_Action item_: Lines containing "brace" should be pulled from the material below.
%%
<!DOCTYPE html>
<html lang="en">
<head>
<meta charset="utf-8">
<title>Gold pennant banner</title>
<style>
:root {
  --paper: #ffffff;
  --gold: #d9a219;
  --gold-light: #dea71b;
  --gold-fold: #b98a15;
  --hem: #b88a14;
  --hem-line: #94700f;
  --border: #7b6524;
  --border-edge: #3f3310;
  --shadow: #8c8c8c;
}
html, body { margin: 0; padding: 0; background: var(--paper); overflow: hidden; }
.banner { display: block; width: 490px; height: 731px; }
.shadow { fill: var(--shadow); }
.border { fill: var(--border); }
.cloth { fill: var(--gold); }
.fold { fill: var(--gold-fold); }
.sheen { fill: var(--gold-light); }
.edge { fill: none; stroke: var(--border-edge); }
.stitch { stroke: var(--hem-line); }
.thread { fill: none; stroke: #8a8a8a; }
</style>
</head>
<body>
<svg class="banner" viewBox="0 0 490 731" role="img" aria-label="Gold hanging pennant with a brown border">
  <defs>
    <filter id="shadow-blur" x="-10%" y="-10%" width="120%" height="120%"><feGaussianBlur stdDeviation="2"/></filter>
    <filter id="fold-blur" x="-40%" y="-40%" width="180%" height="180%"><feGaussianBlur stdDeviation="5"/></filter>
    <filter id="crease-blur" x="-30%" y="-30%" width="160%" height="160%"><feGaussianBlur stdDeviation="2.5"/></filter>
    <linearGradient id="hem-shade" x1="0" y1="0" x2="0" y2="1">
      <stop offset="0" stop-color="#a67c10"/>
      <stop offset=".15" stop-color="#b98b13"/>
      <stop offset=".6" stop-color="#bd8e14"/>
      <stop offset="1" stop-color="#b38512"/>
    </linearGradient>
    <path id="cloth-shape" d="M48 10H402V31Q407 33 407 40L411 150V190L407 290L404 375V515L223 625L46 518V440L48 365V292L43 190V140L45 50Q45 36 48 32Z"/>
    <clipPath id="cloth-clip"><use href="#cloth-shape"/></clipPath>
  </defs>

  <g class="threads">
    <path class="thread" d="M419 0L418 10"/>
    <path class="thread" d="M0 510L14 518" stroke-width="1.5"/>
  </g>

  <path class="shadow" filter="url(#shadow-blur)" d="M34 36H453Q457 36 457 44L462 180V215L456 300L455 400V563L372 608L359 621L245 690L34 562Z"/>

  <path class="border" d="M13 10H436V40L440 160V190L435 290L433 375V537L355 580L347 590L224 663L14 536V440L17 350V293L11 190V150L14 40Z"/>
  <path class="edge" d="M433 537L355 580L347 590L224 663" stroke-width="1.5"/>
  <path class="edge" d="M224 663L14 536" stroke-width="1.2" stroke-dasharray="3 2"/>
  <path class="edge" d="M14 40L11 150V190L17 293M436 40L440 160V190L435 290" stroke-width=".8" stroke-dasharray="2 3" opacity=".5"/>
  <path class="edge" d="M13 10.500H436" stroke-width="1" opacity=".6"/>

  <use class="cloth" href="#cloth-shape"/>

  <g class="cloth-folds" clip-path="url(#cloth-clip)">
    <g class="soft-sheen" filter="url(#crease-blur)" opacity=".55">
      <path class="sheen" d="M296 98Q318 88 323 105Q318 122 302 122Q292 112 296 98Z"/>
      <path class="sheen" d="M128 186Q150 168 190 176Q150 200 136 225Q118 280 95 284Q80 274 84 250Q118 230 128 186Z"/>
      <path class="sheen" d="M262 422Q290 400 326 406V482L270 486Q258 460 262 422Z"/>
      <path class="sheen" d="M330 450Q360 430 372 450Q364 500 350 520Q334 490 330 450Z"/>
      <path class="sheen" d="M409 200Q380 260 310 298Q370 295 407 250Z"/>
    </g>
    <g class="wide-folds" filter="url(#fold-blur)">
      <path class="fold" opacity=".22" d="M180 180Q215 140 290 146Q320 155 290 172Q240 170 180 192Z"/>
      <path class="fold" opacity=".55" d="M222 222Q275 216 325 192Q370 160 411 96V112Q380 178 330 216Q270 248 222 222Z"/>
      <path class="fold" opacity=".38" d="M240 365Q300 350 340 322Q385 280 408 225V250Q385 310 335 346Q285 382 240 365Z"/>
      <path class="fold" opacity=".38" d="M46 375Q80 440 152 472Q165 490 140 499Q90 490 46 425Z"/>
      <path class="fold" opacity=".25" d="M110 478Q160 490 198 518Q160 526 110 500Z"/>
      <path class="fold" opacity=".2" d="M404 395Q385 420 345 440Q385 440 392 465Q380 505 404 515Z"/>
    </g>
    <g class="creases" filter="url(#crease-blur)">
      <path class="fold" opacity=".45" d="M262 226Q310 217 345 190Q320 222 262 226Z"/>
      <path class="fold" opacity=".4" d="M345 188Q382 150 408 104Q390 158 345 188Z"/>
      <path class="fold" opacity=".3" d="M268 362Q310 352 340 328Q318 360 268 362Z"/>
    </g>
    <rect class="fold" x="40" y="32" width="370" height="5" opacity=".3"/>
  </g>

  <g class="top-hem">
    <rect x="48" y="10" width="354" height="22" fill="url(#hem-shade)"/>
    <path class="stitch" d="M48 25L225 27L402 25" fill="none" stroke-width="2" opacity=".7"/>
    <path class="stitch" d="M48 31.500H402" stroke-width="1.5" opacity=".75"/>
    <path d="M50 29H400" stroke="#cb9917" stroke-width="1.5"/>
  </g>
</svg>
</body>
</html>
%%
%%
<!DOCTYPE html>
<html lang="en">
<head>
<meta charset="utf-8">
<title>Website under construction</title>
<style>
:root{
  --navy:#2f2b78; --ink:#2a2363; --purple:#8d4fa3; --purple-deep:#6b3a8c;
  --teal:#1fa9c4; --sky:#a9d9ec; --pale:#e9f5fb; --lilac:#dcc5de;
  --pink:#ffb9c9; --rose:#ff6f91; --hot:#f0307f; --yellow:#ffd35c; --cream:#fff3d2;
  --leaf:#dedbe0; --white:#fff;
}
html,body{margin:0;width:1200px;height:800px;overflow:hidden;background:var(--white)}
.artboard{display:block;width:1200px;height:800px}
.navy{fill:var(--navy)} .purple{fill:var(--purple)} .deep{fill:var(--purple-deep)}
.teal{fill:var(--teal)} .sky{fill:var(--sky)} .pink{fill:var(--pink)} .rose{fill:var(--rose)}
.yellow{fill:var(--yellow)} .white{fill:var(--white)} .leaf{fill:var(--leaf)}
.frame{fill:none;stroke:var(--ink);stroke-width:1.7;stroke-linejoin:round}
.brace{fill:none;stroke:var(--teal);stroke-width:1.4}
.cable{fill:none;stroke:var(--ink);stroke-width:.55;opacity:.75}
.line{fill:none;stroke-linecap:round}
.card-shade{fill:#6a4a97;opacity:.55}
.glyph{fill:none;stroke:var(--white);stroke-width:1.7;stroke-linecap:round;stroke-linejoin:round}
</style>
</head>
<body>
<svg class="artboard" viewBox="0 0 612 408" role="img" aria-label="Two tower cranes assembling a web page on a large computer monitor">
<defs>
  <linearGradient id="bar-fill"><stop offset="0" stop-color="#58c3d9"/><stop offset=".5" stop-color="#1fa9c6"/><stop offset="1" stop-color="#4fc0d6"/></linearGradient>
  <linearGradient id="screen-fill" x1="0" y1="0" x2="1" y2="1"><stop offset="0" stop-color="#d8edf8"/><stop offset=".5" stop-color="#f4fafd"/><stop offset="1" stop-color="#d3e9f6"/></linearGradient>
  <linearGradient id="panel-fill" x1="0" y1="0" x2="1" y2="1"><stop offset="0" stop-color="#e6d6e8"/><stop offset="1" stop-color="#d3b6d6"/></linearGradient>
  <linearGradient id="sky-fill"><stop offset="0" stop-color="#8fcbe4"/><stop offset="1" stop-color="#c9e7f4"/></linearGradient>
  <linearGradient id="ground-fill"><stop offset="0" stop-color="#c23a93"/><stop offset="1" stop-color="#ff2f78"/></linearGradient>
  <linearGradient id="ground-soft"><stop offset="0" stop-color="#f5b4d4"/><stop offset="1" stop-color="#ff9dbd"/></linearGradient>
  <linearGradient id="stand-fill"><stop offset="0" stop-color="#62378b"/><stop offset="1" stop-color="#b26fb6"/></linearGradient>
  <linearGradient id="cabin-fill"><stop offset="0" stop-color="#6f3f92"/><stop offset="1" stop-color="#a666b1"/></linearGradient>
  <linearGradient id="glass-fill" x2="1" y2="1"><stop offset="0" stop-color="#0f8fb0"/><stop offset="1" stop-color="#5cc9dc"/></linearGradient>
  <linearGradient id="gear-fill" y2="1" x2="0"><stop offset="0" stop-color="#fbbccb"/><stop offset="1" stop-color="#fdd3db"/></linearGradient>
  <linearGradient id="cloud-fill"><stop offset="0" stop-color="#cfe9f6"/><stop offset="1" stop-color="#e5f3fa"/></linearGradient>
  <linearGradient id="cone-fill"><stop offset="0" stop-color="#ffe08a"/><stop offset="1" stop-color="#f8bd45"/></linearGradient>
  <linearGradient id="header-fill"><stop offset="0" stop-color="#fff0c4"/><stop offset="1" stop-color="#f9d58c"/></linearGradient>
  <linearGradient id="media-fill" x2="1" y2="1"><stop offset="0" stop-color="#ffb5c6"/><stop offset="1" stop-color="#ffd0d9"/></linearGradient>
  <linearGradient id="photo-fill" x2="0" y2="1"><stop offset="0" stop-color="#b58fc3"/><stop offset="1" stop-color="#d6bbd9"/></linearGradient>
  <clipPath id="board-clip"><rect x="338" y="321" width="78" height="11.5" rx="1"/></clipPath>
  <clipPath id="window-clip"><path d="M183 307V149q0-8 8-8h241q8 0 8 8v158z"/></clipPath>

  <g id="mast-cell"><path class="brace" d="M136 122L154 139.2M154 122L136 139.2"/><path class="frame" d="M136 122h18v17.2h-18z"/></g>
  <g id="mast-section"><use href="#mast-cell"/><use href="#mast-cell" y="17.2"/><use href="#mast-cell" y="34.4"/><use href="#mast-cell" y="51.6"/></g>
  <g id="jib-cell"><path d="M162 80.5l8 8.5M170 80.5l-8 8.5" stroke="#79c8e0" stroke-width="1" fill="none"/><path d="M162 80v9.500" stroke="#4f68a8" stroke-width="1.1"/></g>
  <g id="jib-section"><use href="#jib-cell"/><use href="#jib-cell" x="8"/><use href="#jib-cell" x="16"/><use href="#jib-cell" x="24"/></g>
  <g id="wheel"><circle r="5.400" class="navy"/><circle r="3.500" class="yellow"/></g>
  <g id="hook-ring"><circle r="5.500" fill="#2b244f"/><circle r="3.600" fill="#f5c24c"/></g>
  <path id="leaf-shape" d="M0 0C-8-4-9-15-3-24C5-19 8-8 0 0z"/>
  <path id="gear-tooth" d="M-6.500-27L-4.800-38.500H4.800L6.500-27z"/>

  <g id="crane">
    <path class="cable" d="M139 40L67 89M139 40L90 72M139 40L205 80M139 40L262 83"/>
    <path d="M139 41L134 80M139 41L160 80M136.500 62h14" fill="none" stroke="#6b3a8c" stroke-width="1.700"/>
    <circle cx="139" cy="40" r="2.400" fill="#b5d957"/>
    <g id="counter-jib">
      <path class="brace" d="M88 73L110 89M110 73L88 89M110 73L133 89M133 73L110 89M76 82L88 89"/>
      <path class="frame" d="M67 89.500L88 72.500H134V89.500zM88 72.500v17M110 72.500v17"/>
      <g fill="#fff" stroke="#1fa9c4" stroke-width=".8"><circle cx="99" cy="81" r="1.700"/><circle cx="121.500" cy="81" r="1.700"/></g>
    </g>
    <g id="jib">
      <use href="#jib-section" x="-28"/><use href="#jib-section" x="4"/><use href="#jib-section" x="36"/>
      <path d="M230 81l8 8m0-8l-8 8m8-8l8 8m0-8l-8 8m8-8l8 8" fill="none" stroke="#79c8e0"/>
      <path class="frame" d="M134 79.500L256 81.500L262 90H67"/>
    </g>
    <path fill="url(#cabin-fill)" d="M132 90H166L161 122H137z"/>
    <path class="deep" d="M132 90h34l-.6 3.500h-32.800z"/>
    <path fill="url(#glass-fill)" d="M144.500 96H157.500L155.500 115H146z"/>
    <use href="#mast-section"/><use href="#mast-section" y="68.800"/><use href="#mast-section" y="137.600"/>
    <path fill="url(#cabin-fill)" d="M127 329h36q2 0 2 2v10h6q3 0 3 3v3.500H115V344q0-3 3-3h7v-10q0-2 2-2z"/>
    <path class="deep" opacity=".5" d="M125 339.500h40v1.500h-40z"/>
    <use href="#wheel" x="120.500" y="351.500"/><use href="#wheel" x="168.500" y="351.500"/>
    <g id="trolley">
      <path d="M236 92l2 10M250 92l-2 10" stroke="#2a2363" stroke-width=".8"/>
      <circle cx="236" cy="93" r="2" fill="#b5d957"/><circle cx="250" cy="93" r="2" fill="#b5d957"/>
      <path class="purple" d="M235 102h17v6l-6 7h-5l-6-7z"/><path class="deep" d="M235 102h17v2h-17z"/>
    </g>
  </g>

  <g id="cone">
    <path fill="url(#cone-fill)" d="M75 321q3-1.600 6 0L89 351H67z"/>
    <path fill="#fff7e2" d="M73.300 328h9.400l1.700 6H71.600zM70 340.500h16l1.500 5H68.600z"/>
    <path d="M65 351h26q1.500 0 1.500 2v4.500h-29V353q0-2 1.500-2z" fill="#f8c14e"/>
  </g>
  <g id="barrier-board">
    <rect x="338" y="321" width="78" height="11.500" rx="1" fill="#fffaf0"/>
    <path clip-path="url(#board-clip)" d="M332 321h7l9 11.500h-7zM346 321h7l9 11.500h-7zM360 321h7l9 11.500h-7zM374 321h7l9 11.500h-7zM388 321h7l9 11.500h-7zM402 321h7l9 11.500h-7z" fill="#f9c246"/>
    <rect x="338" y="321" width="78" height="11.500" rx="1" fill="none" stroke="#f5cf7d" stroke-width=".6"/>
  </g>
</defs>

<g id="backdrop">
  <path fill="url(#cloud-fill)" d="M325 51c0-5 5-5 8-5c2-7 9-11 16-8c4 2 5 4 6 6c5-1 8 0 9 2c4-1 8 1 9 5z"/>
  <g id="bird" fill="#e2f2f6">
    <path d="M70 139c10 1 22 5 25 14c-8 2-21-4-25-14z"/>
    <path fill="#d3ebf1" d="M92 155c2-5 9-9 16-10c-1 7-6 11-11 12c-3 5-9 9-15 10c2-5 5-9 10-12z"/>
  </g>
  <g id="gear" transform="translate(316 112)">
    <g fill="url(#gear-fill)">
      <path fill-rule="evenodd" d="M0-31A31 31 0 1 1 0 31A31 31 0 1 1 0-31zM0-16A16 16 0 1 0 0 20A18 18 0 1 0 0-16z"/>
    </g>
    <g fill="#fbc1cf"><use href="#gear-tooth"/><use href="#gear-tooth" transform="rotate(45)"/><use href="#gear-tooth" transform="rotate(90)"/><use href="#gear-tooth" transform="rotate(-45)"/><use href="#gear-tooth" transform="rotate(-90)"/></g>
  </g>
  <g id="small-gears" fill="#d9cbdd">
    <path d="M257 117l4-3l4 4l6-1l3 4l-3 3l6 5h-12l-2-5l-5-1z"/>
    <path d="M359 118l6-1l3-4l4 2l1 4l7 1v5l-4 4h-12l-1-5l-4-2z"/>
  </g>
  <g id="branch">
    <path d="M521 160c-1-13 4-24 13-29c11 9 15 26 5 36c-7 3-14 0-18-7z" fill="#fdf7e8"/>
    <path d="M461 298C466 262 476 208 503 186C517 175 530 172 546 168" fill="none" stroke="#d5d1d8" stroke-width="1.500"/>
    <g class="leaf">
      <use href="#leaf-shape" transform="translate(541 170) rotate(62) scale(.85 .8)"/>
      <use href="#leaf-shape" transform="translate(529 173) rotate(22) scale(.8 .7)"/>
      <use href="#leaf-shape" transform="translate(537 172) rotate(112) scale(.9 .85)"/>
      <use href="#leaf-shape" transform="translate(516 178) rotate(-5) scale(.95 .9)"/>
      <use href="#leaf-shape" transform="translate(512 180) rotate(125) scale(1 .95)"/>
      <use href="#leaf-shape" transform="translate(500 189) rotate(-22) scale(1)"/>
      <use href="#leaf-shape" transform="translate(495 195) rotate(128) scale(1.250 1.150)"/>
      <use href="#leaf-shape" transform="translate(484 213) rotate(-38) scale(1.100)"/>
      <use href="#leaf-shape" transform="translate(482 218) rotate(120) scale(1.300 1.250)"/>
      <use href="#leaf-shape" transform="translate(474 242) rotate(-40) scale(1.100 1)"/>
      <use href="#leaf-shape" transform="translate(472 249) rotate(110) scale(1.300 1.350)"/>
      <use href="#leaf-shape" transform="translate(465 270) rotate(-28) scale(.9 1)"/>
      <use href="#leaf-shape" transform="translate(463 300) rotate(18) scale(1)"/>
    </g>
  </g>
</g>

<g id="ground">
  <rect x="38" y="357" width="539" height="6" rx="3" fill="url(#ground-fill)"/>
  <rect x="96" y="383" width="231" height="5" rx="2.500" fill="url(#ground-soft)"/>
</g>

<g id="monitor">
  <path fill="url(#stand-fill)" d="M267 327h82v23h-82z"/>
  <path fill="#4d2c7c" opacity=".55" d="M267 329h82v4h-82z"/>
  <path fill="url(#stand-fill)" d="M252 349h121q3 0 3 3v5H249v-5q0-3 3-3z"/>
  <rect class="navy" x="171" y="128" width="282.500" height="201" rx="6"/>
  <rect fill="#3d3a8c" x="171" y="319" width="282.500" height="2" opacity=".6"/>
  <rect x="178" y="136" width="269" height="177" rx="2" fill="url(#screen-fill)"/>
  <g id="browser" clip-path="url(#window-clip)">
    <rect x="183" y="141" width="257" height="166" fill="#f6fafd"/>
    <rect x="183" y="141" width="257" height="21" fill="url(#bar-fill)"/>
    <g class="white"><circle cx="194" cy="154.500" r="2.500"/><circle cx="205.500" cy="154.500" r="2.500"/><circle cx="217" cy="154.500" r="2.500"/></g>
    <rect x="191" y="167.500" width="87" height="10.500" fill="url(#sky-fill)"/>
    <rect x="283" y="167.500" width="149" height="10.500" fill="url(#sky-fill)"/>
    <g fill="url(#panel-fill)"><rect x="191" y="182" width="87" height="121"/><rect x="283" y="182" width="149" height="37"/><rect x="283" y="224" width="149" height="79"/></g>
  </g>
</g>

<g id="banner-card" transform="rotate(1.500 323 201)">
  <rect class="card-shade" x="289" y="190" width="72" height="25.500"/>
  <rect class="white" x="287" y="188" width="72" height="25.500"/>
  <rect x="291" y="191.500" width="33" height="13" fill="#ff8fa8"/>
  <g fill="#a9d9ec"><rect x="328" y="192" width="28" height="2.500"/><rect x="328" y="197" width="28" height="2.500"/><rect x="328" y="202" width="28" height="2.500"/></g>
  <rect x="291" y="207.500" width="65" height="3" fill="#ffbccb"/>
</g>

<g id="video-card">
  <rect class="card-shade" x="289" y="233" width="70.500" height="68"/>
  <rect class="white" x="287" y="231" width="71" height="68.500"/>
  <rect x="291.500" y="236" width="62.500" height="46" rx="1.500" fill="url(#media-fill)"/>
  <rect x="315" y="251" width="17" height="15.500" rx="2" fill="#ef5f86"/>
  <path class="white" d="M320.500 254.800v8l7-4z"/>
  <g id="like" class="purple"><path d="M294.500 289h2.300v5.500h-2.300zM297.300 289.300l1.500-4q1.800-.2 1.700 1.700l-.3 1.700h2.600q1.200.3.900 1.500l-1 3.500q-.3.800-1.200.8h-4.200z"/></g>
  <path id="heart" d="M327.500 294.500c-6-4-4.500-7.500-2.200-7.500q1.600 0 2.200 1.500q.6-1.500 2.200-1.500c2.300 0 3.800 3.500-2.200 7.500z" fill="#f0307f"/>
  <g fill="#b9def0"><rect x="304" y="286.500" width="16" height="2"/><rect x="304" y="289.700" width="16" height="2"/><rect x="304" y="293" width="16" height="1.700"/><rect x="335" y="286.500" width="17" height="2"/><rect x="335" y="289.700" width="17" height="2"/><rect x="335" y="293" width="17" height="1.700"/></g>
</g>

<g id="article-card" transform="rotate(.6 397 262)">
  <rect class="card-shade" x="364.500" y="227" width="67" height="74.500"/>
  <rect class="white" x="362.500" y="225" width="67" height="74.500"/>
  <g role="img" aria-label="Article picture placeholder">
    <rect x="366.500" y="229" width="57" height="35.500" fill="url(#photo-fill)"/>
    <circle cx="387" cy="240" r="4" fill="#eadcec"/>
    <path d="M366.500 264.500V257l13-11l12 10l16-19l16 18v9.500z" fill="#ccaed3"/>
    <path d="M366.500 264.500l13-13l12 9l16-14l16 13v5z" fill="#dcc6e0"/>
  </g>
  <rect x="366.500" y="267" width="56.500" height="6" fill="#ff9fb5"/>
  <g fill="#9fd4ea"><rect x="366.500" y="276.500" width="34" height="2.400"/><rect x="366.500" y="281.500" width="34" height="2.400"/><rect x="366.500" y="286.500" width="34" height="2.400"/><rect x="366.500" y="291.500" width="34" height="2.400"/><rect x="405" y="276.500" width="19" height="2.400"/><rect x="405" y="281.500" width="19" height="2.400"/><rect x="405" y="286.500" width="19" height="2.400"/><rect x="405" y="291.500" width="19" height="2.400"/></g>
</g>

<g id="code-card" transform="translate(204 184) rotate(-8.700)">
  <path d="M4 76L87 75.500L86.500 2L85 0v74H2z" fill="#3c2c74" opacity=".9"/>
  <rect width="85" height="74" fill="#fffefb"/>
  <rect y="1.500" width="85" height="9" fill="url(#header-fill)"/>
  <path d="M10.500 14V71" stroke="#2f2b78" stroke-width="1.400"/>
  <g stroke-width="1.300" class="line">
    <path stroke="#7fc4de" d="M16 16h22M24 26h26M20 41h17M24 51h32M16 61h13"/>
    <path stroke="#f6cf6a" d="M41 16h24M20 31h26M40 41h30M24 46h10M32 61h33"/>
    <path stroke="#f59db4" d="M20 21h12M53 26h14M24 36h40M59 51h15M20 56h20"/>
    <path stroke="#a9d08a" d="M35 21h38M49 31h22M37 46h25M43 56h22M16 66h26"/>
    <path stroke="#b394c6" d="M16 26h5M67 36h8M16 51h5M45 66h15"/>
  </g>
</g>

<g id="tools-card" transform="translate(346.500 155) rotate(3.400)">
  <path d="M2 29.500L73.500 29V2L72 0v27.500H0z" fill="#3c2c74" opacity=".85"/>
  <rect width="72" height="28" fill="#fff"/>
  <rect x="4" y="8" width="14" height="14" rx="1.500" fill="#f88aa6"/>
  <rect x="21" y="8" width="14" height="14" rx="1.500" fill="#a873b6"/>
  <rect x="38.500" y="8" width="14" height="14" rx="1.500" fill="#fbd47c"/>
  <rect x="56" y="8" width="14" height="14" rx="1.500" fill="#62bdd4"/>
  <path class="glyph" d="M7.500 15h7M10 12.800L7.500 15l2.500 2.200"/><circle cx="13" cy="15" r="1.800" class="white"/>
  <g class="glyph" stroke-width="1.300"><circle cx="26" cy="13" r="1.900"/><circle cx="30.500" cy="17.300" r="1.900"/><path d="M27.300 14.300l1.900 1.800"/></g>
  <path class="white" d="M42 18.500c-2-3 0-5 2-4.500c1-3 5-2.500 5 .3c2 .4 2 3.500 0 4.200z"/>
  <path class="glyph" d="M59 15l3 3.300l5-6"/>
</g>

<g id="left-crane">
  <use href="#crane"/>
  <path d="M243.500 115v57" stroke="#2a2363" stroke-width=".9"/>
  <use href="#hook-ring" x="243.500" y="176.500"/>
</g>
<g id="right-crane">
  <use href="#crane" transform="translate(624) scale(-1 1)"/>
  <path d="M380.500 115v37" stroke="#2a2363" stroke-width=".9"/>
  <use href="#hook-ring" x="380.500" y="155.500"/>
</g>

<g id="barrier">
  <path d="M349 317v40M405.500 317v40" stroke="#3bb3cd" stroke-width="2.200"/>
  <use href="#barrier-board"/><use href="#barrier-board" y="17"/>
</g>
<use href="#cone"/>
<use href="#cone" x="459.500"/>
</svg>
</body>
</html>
%%
_Response_:
.brace{fill:none;stroke:var(--teal);stroke-width:1.4}
  <g id="mast-cell"><path class="brace" d="M136 122L154 139.2M154 122L136 139.2"/><path class="frame" d="M136 122h18v17.2h-18z"/></g>
      <path class="brace" d="M88 73L110 89M110 73L88 89M110 73L133 89M133 73L110 89M76 82L88 89"/>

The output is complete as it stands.